It’s the peace of Hillfield Village that so many of our guests remark upon. And we are incredibly lucky to be tucked away in a quiet valley where the skies are dark and the traffic is little more than the odd car or occasional tractor.
At this time of year, when the air is still, I like to get up when it’s still dark (we’re talking 4.30am) make myself a cup of tea, sit out on the terrace and wait. Wait and listen to the sleepy quiet when everyone else is tucked up in their warm, comfortable beds.
After a while, a bird begins to sing. A single blackbird. Then gradually, with the gathering light, he is joined by a second blackbird, then a robin, a song thrush and other (for me) unidentifiable songsters. Layer upon layer of birdsong builds to a point when the sun is up and the din subsides as birds peel off to fly in search of food.

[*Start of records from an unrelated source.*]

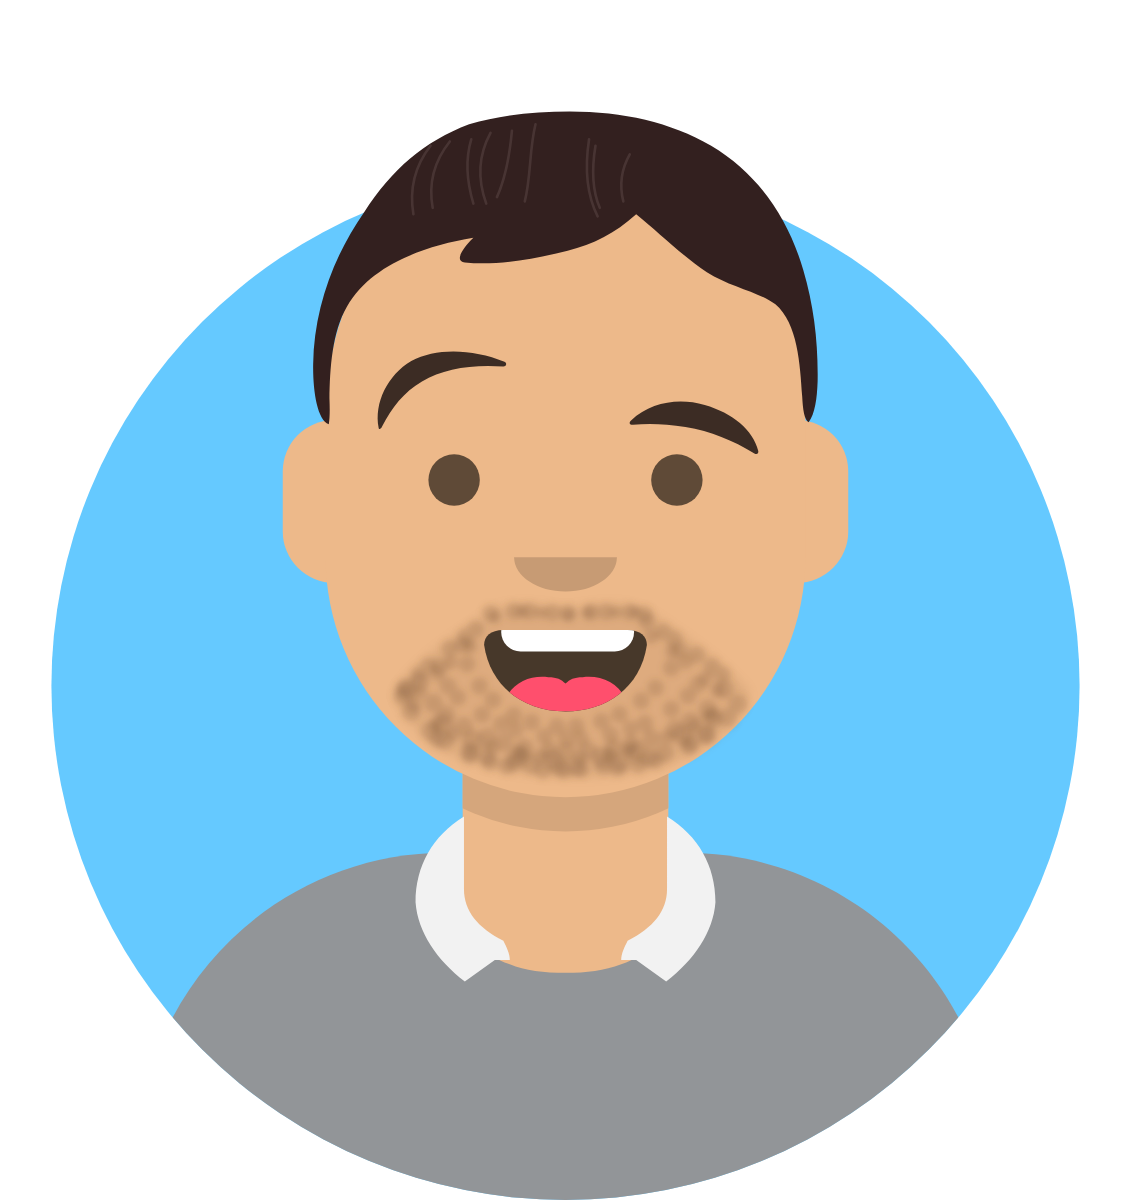
<!DOCTYPE html>
<html lang="en">
<head>
<meta charset="utf-8">
<title>Avatar portrait</title>
<style>
  :root {
    --page: #ffffff;
    --backdrop: #65c9ff;
    --skin: #edb98a;
    --skin-shade: #d5a67c;
    --nose: #c79b74;
    --eye: #5f4a37;
    --brow: #3c2c24;
    --hair: #33201f;
    --hair-strand: #54403f;
    --stubble: #7d5636;
    --sweater: #929598;
    --collar: #f2f2f2;
    --mouth: #47382a;
    --teeth: #ffffff;
    --tongue: #ff4f6d;
  }
  html, body { margin: 0; padding: 0; background: var(--page); }
  body { width: 1131px; height: 1200px; overflow: hidden; }
  .avatar { display: block; width: 1131px; height: 1200px; }
  .backdrop { fill: var(--backdrop); }
  .skin { fill: var(--skin); }
  .skin-shade { fill: var(--skin-shade); }
  .nose { fill: var(--nose); }
  .eye { fill: var(--eye); }
  .brow { fill: var(--brow); }
  .hair { fill: var(--hair); }
  .hair-strands { fill: none; stroke: var(--hair-strand); stroke-width: 1.2; stroke-linecap: round; opacity: .65; }
  .sweater { fill: var(--sweater); }
  .collar { fill: var(--collar); }
  .mouth { fill: var(--mouth); }
  .teeth { fill: var(--teeth); }
  .tongue { fill: var(--tongue); }
  .stubble-base { fill: var(--stubble); opacity: .13; }
  .stubble-dots { fill: none; stroke: var(--stubble); stroke-linecap: round; stroke-opacity: .22; }
</style>
</head>
<body>
<svg class="avatar" viewBox="0 0 528 560" preserveAspectRatio="none" role="img" aria-label="Smiling man with short dark hair, stubble and a grey sweater">
  <defs>
    <clipPath id="badge-clip"><circle cx="264" cy="320" r="240"/></clipPath>
    <clipPath id="neck-clip"><rect x="216" y="320" width="96" height="90"/></clipPath>
    <path id="head-shape" d="M152 196C152 120 200 78 264 78C328 78 376 120 376 196V260A112 112 0 0 1 152 260Z"/>
    <path id="mouth-shape" d="M235 294H293C299 294 302 297 302 301C299 321 283 332 264 332C245 332 229 321 226 301C226 297 229 294 235 294Z"/>
    <clipPath id="mouth-clip"><use href="#mouth-shape"/></clipPath>
    <path id="collar-wing" d="M216.600 381C202 390 194 404 194 421C195 435 204 448 217 458L231 448H238C238 445 236.500 442 235 439C223 433 216.600 425 216.600 415Z"/>
    <filter id="soft-edge" x="-10%" y="-20%" width="120%" height="140%"><feGaussianBlur stdDeviation="2.600"/></filter>
    <filter id="soft-dot" x="-10%" y="-20%" width="120%" height="140%"><feGaussianBlur stdDeviation="1.500"/></filter>
  </defs>

  <circle class="backdrop" cx="264" cy="320" r="240"/>

  <g id="clothing" clip-path="url(#badge-clip)">
    <path class="sweater" d="M64 560V542C64 462 129 398 208 398H320C399 398 464 462 464 542V560Z"/>
  </g>

  <g id="neck">
    <path class="skin" d="M216 320H312V416C312 432 303 446 290 450C282 453 274 454 264 454C254 454 245 453 238 450C225 446 216 432 216 416Z"/>
    <g clip-path="url(#neck-clip)">
      <use class="skin-shade" href="#head-shape" y="16"/>
    </g>
    <use class="collar" href="#collar-wing"/>
    <use class="collar" href="#collar-wing" transform="matrix(-1 0 0 1 528 0)"/>
  </g>

  <g id="head" class="skin">
    <rect x="132" y="196" width="60" height="76" rx="24"/>
    <rect x="336" y="196" width="60" height="76" rx="24"/>
    <use href="#head-shape"/>
  </g>

  <g id="stubble">
    <path class="stubble-base" filter="url(#soft-edge)" d="M184 323C194 308 210 298 226 287C236 279 252 282 265 284C280 281 294 280 304 286C320 297 338 308 350 323C346 340 327 352 309 358C280 365 247 364 220 356C203 350 188 338 184 323Z"/>
    <g class="stubble-dots" filter="url(#soft-dot)">
      <path stroke-width="8" stroke-dasharray="0 11 0 7" d="M229 286C244 284 254 286 265 286C278 286 290 284 303 287"/>
      <path stroke-width="6" stroke-dasharray="0 13 0 9" d="M231 288C246 282 256 288 266 287C280 284 290 287 300 285"/>
      <path stroke-width="8" stroke-dasharray="0 9 0 6 0 13" d="M189 321C201 309 213 300 227 290M302 290C318 300 333 310 345 322"/>
      <path stroke-width="7" stroke-dasharray="0 12 0 8" d="M196 323C206 312 214 306 224 298M304 297C316 305 326 313 338 325"/>
      <path stroke-width="9" stroke-dasharray="0 8 0 13" d="M188 325C195 342 213 350 232 354C256 360 285 359 308 352C325 346 340 339 346 326"/>
      <path stroke-width="9" stroke-dasharray="0 12 0 8 0 10" d="M196 318C203 335 222 343 240 348C258 352 282 352 300 346C319 340 334 332 340 318"/>
      <path stroke-width="8" stroke-dasharray="0 10 0 7 0 14" d="M205 311C209 327 226 335 242 341C259 346 277 346 292 341C310 335 324 326 330 312"/>
      <path stroke-width="8" stroke-dasharray="0 9 0 12" d="M216 301C218 318 229 327 242 335C258 341 274 340 288 334C302 327 313 316 318 302"/>
      <path stroke-width="8" stroke-dasharray="0 17 0 10 0 8" d="M204 345C229 360 254 361 271 359C294 360 316 354 332 342"/>
      <path stroke-width="7" stroke-dasharray="0 14 0 9 0 19" d="M193 329C206 345 226 347 244 352C268 356 290 353 306 346C322 340 334 336 342 325"/>
      <path stroke-width="10" stroke-dasharray="0 23 0 16" d="M190 322C198 334 214 344 234 351C258 357 284 355 307 348C324 341 338 334 345 323"/>
    </g>
  </g>

  <g id="mouth">
    <use class="mouth" href="#mouth-shape"/>
    <g clip-path="url(#mouth-clip)">
      <rect class="teeth" x="234" y="284" width="62" height="20" rx="9"/>
      <path class="tongue" d="M236 334V326C240 318 248 315 256 316C260 316 262 317 264 319C266 317 268 316 272 316C280 315 288 318 292 326V334Z"/>
    </g>
  </g>

  <path id="nose" class="nose" d="M240 260H288C288 269 277 276 264 276C251 276 240 269 240 260Z"/>

  <g id="eyes" class="eye">
    <circle cx="212" cy="224" r="12"/>
    <circle cx="316" cy="224" r="12"/>
  </g>

  <g id="brows" class="brow">
    <path d="M176.800 199.800C174.500 188 181 175 192 168.500C204 162 221 163 235.500 168.800C236.800 169.400 236.500 171 235 171C220 170 207 172 197 178C188.500 183 183 190 178.300 199.200C177.900 200.200 177 200.600 176.800 199.800Z"/>
    <path d="M294.600 196.200C304 187.500 317 185.600 329 189C342 192.800 351.500 200.500 354 210.500C354.200 211.800 353.200 212.200 352.200 211.600C342 205.500 332 201.300 320 199.300C311 197.800 303 197.600 295.500 198.200C293.800 198.300 293.500 197.200 294.600 196.200Z"/>
  </g>

  <g id="hairstyle">
    <path class="hair" d="M153.500 198C148 196 146 182 146.200 170C146.500 144 156 119 170 99C183 79 198 66 219 58C234 53.500 250 52 266 52C291 52 313 57 332 68C354 81 368 102 375 126C380 143 382 160 381.700 178C381.400 186 380.500 193 377.500 197C375.500 196 374.800 191 374.500 185C373.500 170 372.500 151 362 142C354 136 341 134 330 127C318 119 307 108 297 100C287 109 277 114 265 117C249 121 232 124 217 122.500C213 122 214 118 221 111C197 115 173 124 162 143C155 155 154 172 153.800 186C154 191 154 195 153.500 198Z"/>
    <g class="hair-strands">
      <path d="M201 68C194 77 191 88 193 100"/>
      <path d="M210 66C202 76 200 86 202 97"/>
      <path d="M220 65C217 75 218 85 221 95"/>
      <path d="M229 62C223 73 223 84 227 95"/>
      <path d="M239 61C238 72 236 83 232 92"/>
      <path d="M250 58C247 70 248 82 245 94"/>
      <path d="M275 65C273 78 274 91 279 101"/>
      <path d="M278 68C276 80 277 90 280 97"/>
      <path d="M294 72C290 79 289 86 291 94"/>
    </g>
  </g>
</svg>
</body>
</html>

Realising how little I knew about the dawn chorus (let alone be able to identify the different songs of individual species) I set about finding out more about just three of the species singing their little hearts out at Hillfield Village.
This month and next is the time when the dawn chorus is at its most spectacular, as it is the height of the breeding season when male birds sing to attract a mate. It’s the fittest and most well-fed males who produce the strongest songs, and the females choose a mate who sings the best – for such a male is more likely to look after her chicks, have the better territory and pass on the strongest genes. It’s around an hour before sunrise that the first birds begin to sing, and in the still dawn air the birdsong can carry up to 20 times further than at other times of day. Blackbirds, song thrushes, skylarks, robins and other worm-eating species tend to be the first to sing in the morning, to be joined later by smaller birds such as wrens and warblers who are more vulnerable to predators in the darkness and to the chill of the pre-dawn air.
I have gathered information about, and recordings of, the birds I heard in full song as the light gathered that morning:
The blackbird takes up a position to sing from a high point – halfway up a tree or on a roof. The song of the blackbird (Turdus merula) is described as “often two to three seconds long with a similar interval before the next burst, and is rich and mellow with a languid delivery and fluted quality.” To listen to blackbird song, go to this British Library recording:
Usually the robin (Erithacus rubecula) can be heard singing its musical warbling song from strategic perches. The notes of the robin’s song are notably high-pitched with each phrase ending with an echo like cadence.
In the 1960s, David Lack made an extraordinarily detailed study of the robins at Dartington and his findings were published in his book ‘The Life of the Robin’. To here a robin in full song, go to:
The male song thrush, or Turdus philomelos usually sings from a tree. Repetition is a characteristic of its song which consists of a large repertoire of up to 100 short phrases, each repeated loudly and clearly three or four times. Notes sung vary from musical whistles through to harsh rasping and chattering sounds. Sometimes they mimic other birds’ song. Listen to the song thrush here:
If you’d like to know more about birdsong…
Don’t miss sound recordist Chris Watson’s exhibition Ebb and Flow: Seasonal sounds through the Devon Year at RAMM in Exeter, where you can listen to the sounds of spring as recorded at different sites in Devon over 2014. Until June 21 2015.
Join Dr Richard Billington from the University of Plymouth on 6 June when he will lead a Dawn Chorus through Plymbridge Woods to hear and identify the songs of the woodland birds.
6 June 5am-7am.
To book visit: